The industrial real estate market had another big batch of data for the second quarter, according to data released this week by Los Angeles-based industrial real estate company JLL.
In its US Industrial Q2 Outlook 2021, JLL highlighted various highlights, including:
- the quarterly vacancy rate reaches one of its lowest quarterly averages, at 4.8%;
- among the highest quarterly rents on record, at $ 6.62 per square foot, and annual rents increasing at a rate of 5.1%, with JLL expecting industrial rents to continue growing between 4% and 7%;
- and logistics and distribution were the top line of business for the quarter, accounting for 60.7 million square feet of leases, for the second quarter, and 24.9% of total rental volume for the first half of 2021
In the report, Mehtab Randhawa, director of U.S. industrial research at JLL, wrote that the combination of rental and construction activity during the quarter helped boost industrial real estate, with availability of extremely tight market, due to the historic low vacancy rate and new markets. high rents. Additionally, she added that as steel shortages and fluctuating prices continue, the impact on the construction pipeline has been minimal, which saw 69 million square feet delivered in the second quarter.
“With increased competition in the industrial market, buildings do not sit vacant for long and vacancies continue to decline as available supply decreases,” said Randhawa. “As a result, tenants may find that they have to sacrifice certain needs, whether it’s building features or location, when looking for space. The industrial leasing environment in Q2 2021 seemed to favor landlords, giving them the ability to work with tenants on lease terms and contracts. Average lease terms have remained constant for tenants (68 months), in part due to the substantial increases in rents observed in the markets over the past decade and the location compromise that some tenants have to make in the short term by due to the limited options available in the market. “

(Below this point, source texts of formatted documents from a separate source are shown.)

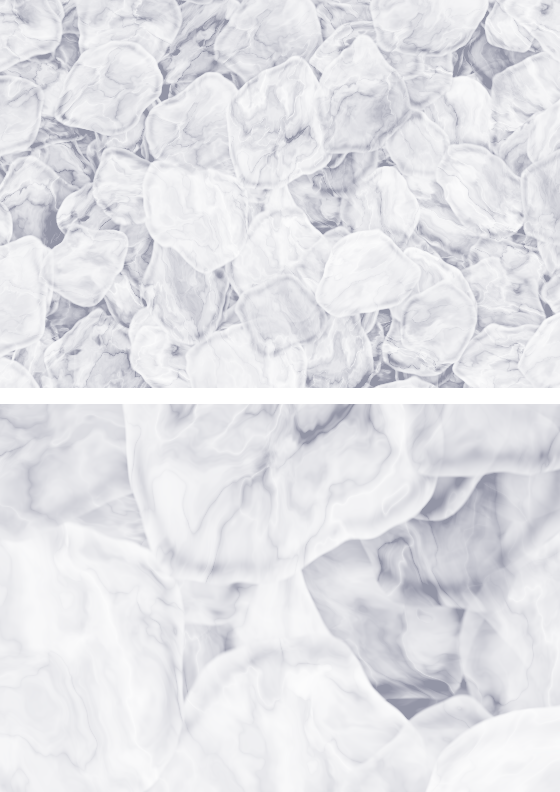
Top: the whole. Bottom: its middle third, enlarged.
This texture is drawn by a Shadertoy shader. Its source:

```glsl
// A heap of clear crushed ice: layers of rounded convex lumps are stacked back
// to front, each with warped noise wrinkles, a bright rim and a contact shadow.
// Light is summed as a signed value, then turned into pale blue-grey at the end.

const float TAU = 6.2832;
const int LAYERS = 5;
const int FACETS = 7;

float hash(vec2 p) {
    return fract(sin(dot(p, vec2(127.1, 311.7))) * 43758.5);
}

float noise(vec2 p) {
    vec2 cell = floor(p), f = fract(p);
    f = f * f * (3.0 - 2.0 * f);
    float low = mix(hash(cell), hash(cell + vec2(1, 0)), f.x);
    float high = mix(hash(cell + vec2(0, 1)), hash(cell + vec2(1, 1)), f.x);
    return mix(low, high, f.y);
}

mat2 rotation(float angle) {
    float c = cos(angle), s = sin(angle);
    return mat2(c, s, -s, c);
}

float fbm(vec2 p) {
    float sum = 0.0, weight = 0.5;
    mat2 turn = 2.03 * rotation(0.6);
    for (int i = 0; i < 5; i++) {
        sum += weight * noise(p);
        p = turn * p + 7.3;
        weight *= 0.5;
    }
    return sum;
}

// Thin curved lines where the noise crosses its middle value
float ridge(vec2 p, float sharpness) {
    return pow(1.0 - abs(2.0 * noise(p) - 1.0), sharpness);
}

// Rounded convex polygon: smooth maximum of jittered half planes
float lumpDistance(vec2 p, float radius, float seed) {
    const float CRISPNESS = 13.0;
    float sum = 0.0;
    for (int i = 0; i < FACETS; i++) {
        float k = float(i);
        float angle = TAU * (k + 0.7 * hash(vec2(k, seed))) / float(FACETS);
        float reach = mix(0.75, 1.1, hash(vec2(seed, k + 9.0)));
        float side = dot(p / radius, vec2(cos(angle), sin(angle))) - reach;
        sum += exp(CRISPNESS * side);
    }
    return radius * log(sum) / CRISPNESS;
}

// Refracted wrinkles, milky clouds, glints and cracks inside the ice
float iceLight(vec2 p, float seed) {
    vec2 q = p * vec2(10.0, 17.0) + seed * 50.0;
    q += 4.0 * vec2(fbm(q * 0.7) - 0.48, fbm(q * 0.7 + 9.0) - 0.48);
    float relief = fbm(q) - fbm(q + vec2(0.3, -0.25));
    float cloud = fbm(q * 0.45 + 20.0) - 0.48;
    float roughness = mix(0.4, 1.5, noise(q * 0.4 + 5.0));
    float glint = ridge(q * 0.9 + 3.0, 9.0);
    float crack = ridge(q * 1.1 + 31.0, 9.0);
    return 4.0 * cloud + roughness * (5.0 * relief + 1.2 * glint - 1.1 * crack);
}

// Bright outer lip with a broken grey line just inside it
float rimLight(float depth, float breakup) {
    float lip = exp(-pow(depth / 0.006, 2.0));
    float line = exp(-pow((depth - 0.013) / 0.006, 2.0));
    float band = exp(-pow((depth - 0.028) / 0.012, 2.0));
    return 0.9 * lip - 1.5 * line * breakup + 0.5 * band;
}

// Lays one jittered grid of lumps over the light gathered so far
float addLayer(float light, vec2 uv, vec2 wobble, float layer, float pixel) {
    float size = mix(0.19, 0.235, hash(vec2(layer, 4.0)));
    float front = layer / float(LAYERS - 1);
    float presence = layer < 0.5 ? 1.0 : 0.55;
    vec2 grid = uv / size + layer * 17.37;
    vec2 home = floor(grid);
    for (int y = -1; y <= 1; y++)
    for (int x = -1; x <= 1; x++) {
        vec2 cell = home + vec2(x, y);
        float seed = hash(cell + layer * 3.1);
        if (hash(cell + 51.7) > presence) continue;

        vec2 jitter = 0.6 * vec2(hash(cell + 12.3), hash(cell + 27.9)) - 0.3;
        vec2 p = (grid - cell - 0.5 - jitter) * size;
        float upright = p.y;
        p = rotation(TAU * seed) * p + wobble;
        float radius = size * mix(0.4, 0.66, hash(cell + 63.1));
        float stretch = mix(1.0, 1.3, hash(cell + 8.8));
        float d = lumpDistance(p * vec2(1.0 / stretch, 1.0), radius, seed);

        light -= 0.75 * exp(-max(d, 0.0) / 0.014);
        if (d > pixel + 0.002) continue;
        float body = iceLight(p, seed) + rimLight(-d, noise(p * 22.0 + seed * 90.0));
        body += mix(-0.55, 0.25, front) + 1.1 * (seed - 0.5);
        body += 0.4 * upright / radius;
        float opacity = mix(0.78, 1.0, hash(cell + 40.4));
        light = mix(light, body, opacity * smoothstep(pixel, -pixel, d));
    }
    return light;
}

void mainImage(out vec4 fragColor, in vec2 fragCoord) {
    vec2 uv = fragCoord / iResolution.y;
    float pixel = 0.001 + 0.8 / iResolution.y;
    vec2 wobble = 0.03 * vec2(noise(uv * 13.0), noise(uv * 13.0 + 40.0)) - 0.015;
    wobble += 0.007 * vec2(noise(uv * 45.0), noise(uv * 45.0 + 70.0)) - 0.0035;

    float light = iceLight(uv, 0.37) - 0.9;
    for (int i = 0; i < LAYERS; i++)
        light = addLayer(light, uv, wobble, float(i), pixel);

    // Shade falls off exponentially, so whites stay soft and gaps turn grey
    const vec3 SHADE_TINT = vec3(1.0, 0.985, 0.83);
    float shade = min(0.094 * exp(-0.56 * light), 0.42);
    fragColor = vec4(1.0 - shade * SHADE_TINT, 1.0);
}
```
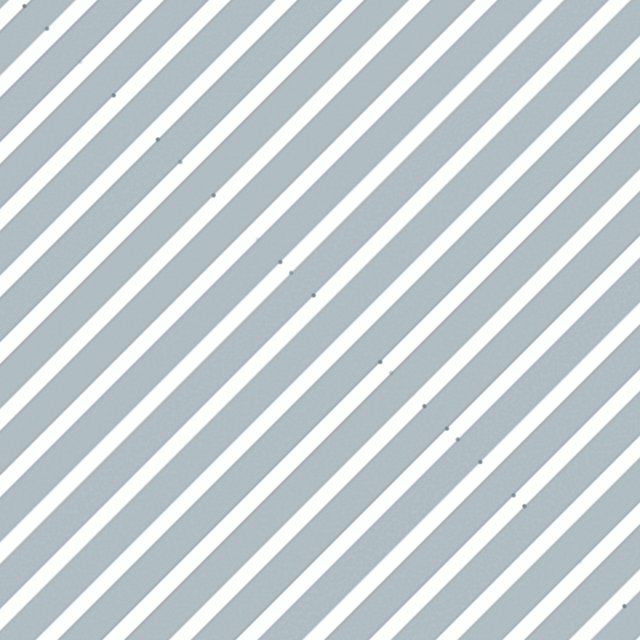
This pattern is drawn by a WebGL 2 fragment shader. Its source:

```glsl
#version 300 es
precision highp float;

#define REPEATS 9.6
#define PHASE 0.2975
#define HALF_STRIPE 0.162
#define EDGE_SOFT 0.027
#define RIM_WIDTH 0.075
#define GRAIN_CELLS 170.0
#define GRAIN_AMOUNT 0.022
#define SEAM_OFFSET 0.0286
#define NICK_RADIUS 0.0055

uniform vec2 u_resolution;
out vec4 fragColor;

const vec3 WHITE = vec3(0.99, 1.00, 0.99);
const vec3 BLUE_GREY = vec3(0.69, 0.74, 0.76);
const vec3 RIM_GREY = vec3(0.63, 0.67, 0.69);
const vec3 NICK_GREY = vec3(0.45, 0.52, 0.54);

float hash(float n) {
    return fract(sin(n * 12.99 + 4.1) * 4375.85);
}

vec2 hash2(vec2 cell) {
    float n = dot(cell, vec2(1.0, 57.31));
    return vec2(hash(n), hash(n + 19.7));
}

// Distance to the nearest jittered cell point
float cellular(vec2 p) {
    vec2 cell = floor(p);
    float nearest = 2.0;
    for (int j = -1; j <= 1; j++) {
        for (int i = -1; i <= 1; i++) {
            vec2 neighbour = cell + vec2(i, j);
            nearest = min(nearest, distance(p, neighbour + hash2(neighbour)));
        }
    }
    return nearest;
}

void main() {
    vec2 uv = gl_FragCoord.xy / u_resolution;
    float pixel = 1.0 / min(u_resolution.x, u_resolution.y);

    // Diagonal stripe coordinate, centred on each white stripe
    float t = (uv.x + 1.0 - uv.y) * REPEATS - PHASE;
    float stripe = floor(t + 0.5);
    float offset = t - stripe;
    float edge = abs(offset) - HALF_STRIPE;
    float edgeId = stripe * 2.0 + step(0.0, offset);
    float variation = hash(edgeId);

    // Grey bands with faint grain, stronger in some bands
    float grain = cellular(uv * GRAIN_CELLS) - 0.45;
    float bandGrain = mix(0.4, 1.3, hash(floor(t) + 31.0));
    vec3 band = BLUE_GREY + grain * GRAIN_AMOUNT * bandGrain;

    // Darker rim whose strength differs from edge to edge
    float rim = 1.0 - smoothstep(0.3 * RIM_WIDTH, RIM_WIDTH, edge);
    band = mix(band, RIM_GREY, rim * mix(0.35, 1.0, variation));

    // Soft stripe edges, some crisper than others
    float soft = max(EDGE_SOFT * mix(1.2, 0.8, variation), pixel * REPEATS);
    vec3 color = mix(WHITE, band, smoothstep(-soft, soft, edge));

    // Small nicks where a seam crosses the stripe edges
    float seam = uv.x + uv.y - 1.0 - SEAM_OFFSET;
    float nickDistance = length(vec2(edge / REPEATS, seam));
    float nick = 1.0 - smoothstep(0.3 * NICK_RADIUS, NICK_RADIUS + pixel, nickDistance);
    color = mix(color, NICK_GREY, nick * smoothstep(0.2, 0.8, hash(edgeId + 73.0)));

    fragColor = vec4(clamp(color, 0.0, 1.0), 1.0);
}
```
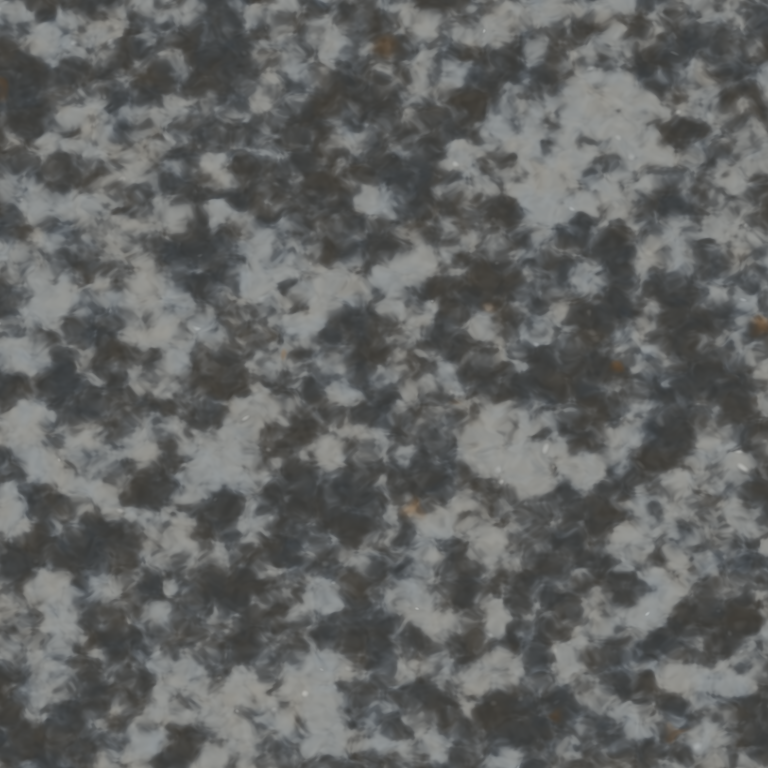
A Shadertoy shader for this texture:

```glsl
#define GRAIN_SCALE 21.0
#define GRAIN_STRETCH 1.15
#define WARP_AMOUNT 0.010
#define CONTRAST 1.75
#define TINT_STRENGTH 0.020
#define SPECK_STRENGTH 0.13
#define RUST_STRENGTH 0.65
#define DARK_MINERAL vec3(0.243, 0.245, 0.238)
#define MID_MINERAL vec3(0.366, 0.374, 0.376)
#define LIGHT_MINERAL vec3(0.580, 0.588, 0.580)
#define RUST vec3(0.50, 0.36, 0.22)

float hash(vec2 p) {
    vec3 q = fract(p.xyx * 0.1031);
    q += dot(q, q.yzx + 33.33);
    return fract((q.x + q.y) * q.z);
}

// Smooth value noise centred on zero
float noise(vec2 p) {
    vec2 cell = floor(p), f = fract(p);
    f = f * f * f * (f * (f * 6.0 - 15.0) + 10.0);
    float low = mix(hash(cell), hash(cell + vec2(1, 0)), f.x);
    float high = mix(hash(cell + vec2(0, 1)), hash(cell + vec2(1, 1)), f.x);
    return mix(low, high, f.y) - 0.5;
}

vec2 turn(vec2 p, float angle) {
    float c = cos(angle), s = sin(angle);
    return vec2(c * p.x - s * p.y, s * p.x + c * p.y);
}

// Octaves of grain, scaled to roughly unit deviation
float grain(vec2 p) {
    vec2 q = p * GRAIN_SCALE;
    float sum = 0.40 * noise(turn(q, 0.4) * 0.4 + 71.0);
    float amplitude = 1.0;
    for (int i = 0; i < 4; i++) {
        float fi = float(i);
        sum += amplitude * noise(turn(q, 0.7 + 1.1 * fi) + 37.0 * fi + 150.0);
        q *= 2.03;
        amplitude *= 0.68 - 0.09 * fi;
    }
    return sum / 0.28;
}

// Soft round spots scattered over a jittered grid
float spots(vec2 p, float density, float chance, float radius, float seed) {
    vec2 q = p * density, base = floor(q);
    float cover = 0.0;
    for (int y = -1; y <= 1; y++)
    for (int x = -1; x <= 1; x++) {
        vec2 cell = base + vec2(x, y);
        vec2 key = cell + seed;
        vec2 centre = cell + vec2(hash(key + 11.3), hash(key + 47.7));
        float size = radius * density * mix(0.5, 1.2, hash(key + 83.1));
        float present = step(hash(key), chance);
        float strength = mix(0.4, 1.0, hash(key + 129.5));
        float spot = 1.0 - smoothstep(0.1 * size, size, length(q - centre));
        cover = max(cover, present * strength * spot);
    }
    return cover;
}

void mainImage(out vec4 fragColor, in vec2 fragCoord) {
    vec2 uv = fragCoord / min(iResolution.x, iResolution.y);
    vec2 p = uv * vec2(1.0, GRAIN_STRETCH) + 3.0;

    // Ragged grain outlines
    vec2 warp = vec2(noise(p * 45.0 + 19.0), noise(p * 45.0 + 203.0));
    p += WARP_AMOUNT * warp;

    // Dark, middle and light minerals
    float level = 1.0 / (1.0 + exp(-CONTRAST * grain(p)));
    vec3 color = mix(DARK_MINERAL, MID_MINERAL, min(level * 2.0, 1.0));
    color = mix(color, LIGHT_MINERAL, max(level * 2.0 - 1.0, 0.0));

    // Cool and warm patches, with faint fine mottling
    float tint = noise(p * 26.0 + 311.0) + 0.6 * noise(p * 60.0 + 97.0);
    color += TINT_STRENGTH * tint * vec3(-1.0, 0.0, 1.2);
    color += 0.035 * noise(turn(p, 0.5) * 120.0 + 57.0);

    // Bright crystal glints
    float glint = spots(p, 34.0, 0.13, 0.007, 5.0);
    color += SPECK_STRENGTH * glint * mix(0.5, 1.0, level);

    // Rare rust stains
    vec2 ragged = p + 0.012 * warp;
    float stain = spots(ragged, 5.0, 0.13, 0.024, 60.0);
    stain = max(stain, 0.6 * spots(ragged, 9.0, 0.08, 0.014, 140.0));
    color = mix(color, RUST * mix(0.75, 1.15, level), RUST_STRENGTH * stain);

    fragColor = vec4(color, 1.0);
}
```
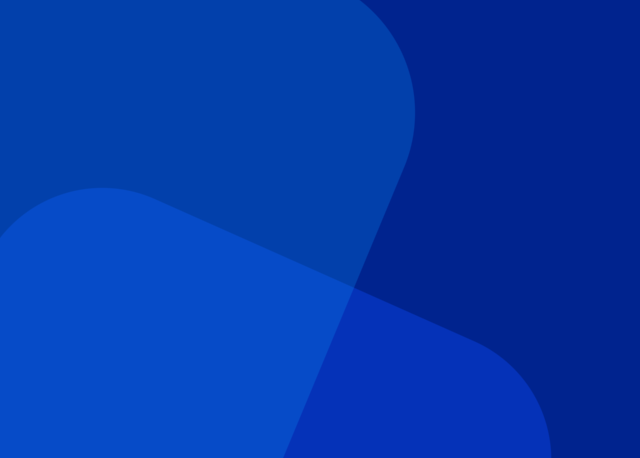
A Shadertoy shader for this background:

```glsl
const vec3 NAVY = vec3(0.000, 0.137, 0.557);
const vec3 STEEL_BLUE = vec3(0.008, 0.251, 0.671);
const vec3 ROYAL_BLUE = vec3(0.018, 0.196, 0.722);
const vec3 BRIGHT_BLUE = vec3(0.024, 0.294, 0.784);

// Lengths are in canvas heights, tilts in degrees clockwise
const vec2 UPPER_CENTER = vec2(-0.4288, 0.3316);
const float UPPER_HALF_SIZE = 1.0939;
const float UPPER_RADIUS = 0.310;
const float UPPER_TILT = 22.6;

const vec2 LOWER_CENTER = vec2(0.4168, -0.1971);
const float LOWER_HALF_SIZE = 0.6645;
const float LOWER_RADIUS = 0.2826;
const float LOWER_TILT = 24.0;

const float EDGE_SOFTNESS = 0.002;

// Signed distance to a tilted square with rounded corners
float roundedSquare(vec2 p, float halfSize, float radius, float tilt) {
    float c = cos(radians(tilt));
    float s = sin(radians(tilt));
    p = vec2(c * p.x - s * p.y, s * p.x + c * p.y);
    vec2 q = abs(p) - (halfSize - radius);
    return length(max(q, 0.0)) + min(max(q.x, q.y), 0.0) - radius;
}

float coverage(float dist) {
    float width = max(EDGE_SOFTNESS, 0.75 / iResolution.y);
    return 1.0 - smoothstep(-width, width, dist);
}

void mainImage(out vec4 fragColor, in vec2 fragCoord) {
    vec2 p = fragCoord / iResolution.y;

    float upper = coverage(roundedSquare(p - UPPER_CENTER, UPPER_HALF_SIZE, UPPER_RADIUS, UPPER_TILT));
    float lower = coverage(roundedSquare(p - LOWER_CENTER, LOWER_HALF_SIZE, LOWER_RADIUS, LOWER_TILT));

    // Each square tints what it covers; the overlap is brightest
    vec3 outsideLower = mix(NAVY, STEEL_BLUE, upper);
    vec3 insideLower = mix(ROYAL_BLUE, BRIGHT_BLUE, upper);
    fragColor = vec4(mix(outsideLower, insideLower, lower), 1.0);
}
```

The impact of supply chain and logistics operations was predominant in the report, with JLL observing that as port dwell times decreased, rail journey times began to increase, lack of space to container storage being a bottleneck. And the company added that today more than ever, urban logistics is at the forefront and the demand for third-party logistics companies to handle the distribution, warehousing and fulfillment of goods has become essential to keep up with the trends. consumer purchasing habits.
“Rapid changes in consumer purchasing habits continue to increase pressure on the global supply chain and continue to dramatically increase the volume of goods imported into the United States,” said Randhawa and Kelsey Rogers, Analyst Senior Researcher, Industrial, Americas at JLL. “As a result, the demand for container storage space continues to grow. Additionally, current zoning barriers and limited capacity may impact future demand for container storage space. For occupiers, it is essential that they assess their current supply chains. It is even more important now to see where the occupants source and distribute their goods. Investments in supply chains have steadily increased over the past decade. These disruptions (shipping traffic jams, weather disruptions, etc.) add pressure to shift the global supply chain and call on occupants to keep their inventory closer to avoid future disruptions.
With net absorption exceeding deliveries – over 69 million square feet have been delivered – and 408.6 million square feet currently under construction, JLL said the pipeline shows no signs of slowing down, which could lead to a shortage. supply potential linked to the continued increase in demand for industrial products. For the second quarter, net absorption was close to an all-time high, at 107 million square feet, and year-to-date it stands at nearly 200 million square feet and is at levels 2020 graduates.
“In the short term, the industrial pipeline has 408.6 million square feet currently under construction, this will help meet much of the demand that we are seeing,” said Randhawa and Rogers. “The long-term effects of net absorption exceeding deliveries include limited supply for tenants, as well as limited availability of land. As a result, this could increase competition on the leasing side and justify an under-supplied industrial market. “
About the Author
Jeff Berman, Group News Editor Jeff Berman is Group News Editor for Logistics management, Modern material handling, and Supply chain management review. Jeff works and lives in Cape Elizabeth, Maine where he covers all aspects of the supply chain, logistics, freight transportation and material handling industries on a daily basis. Contact Jeff Berman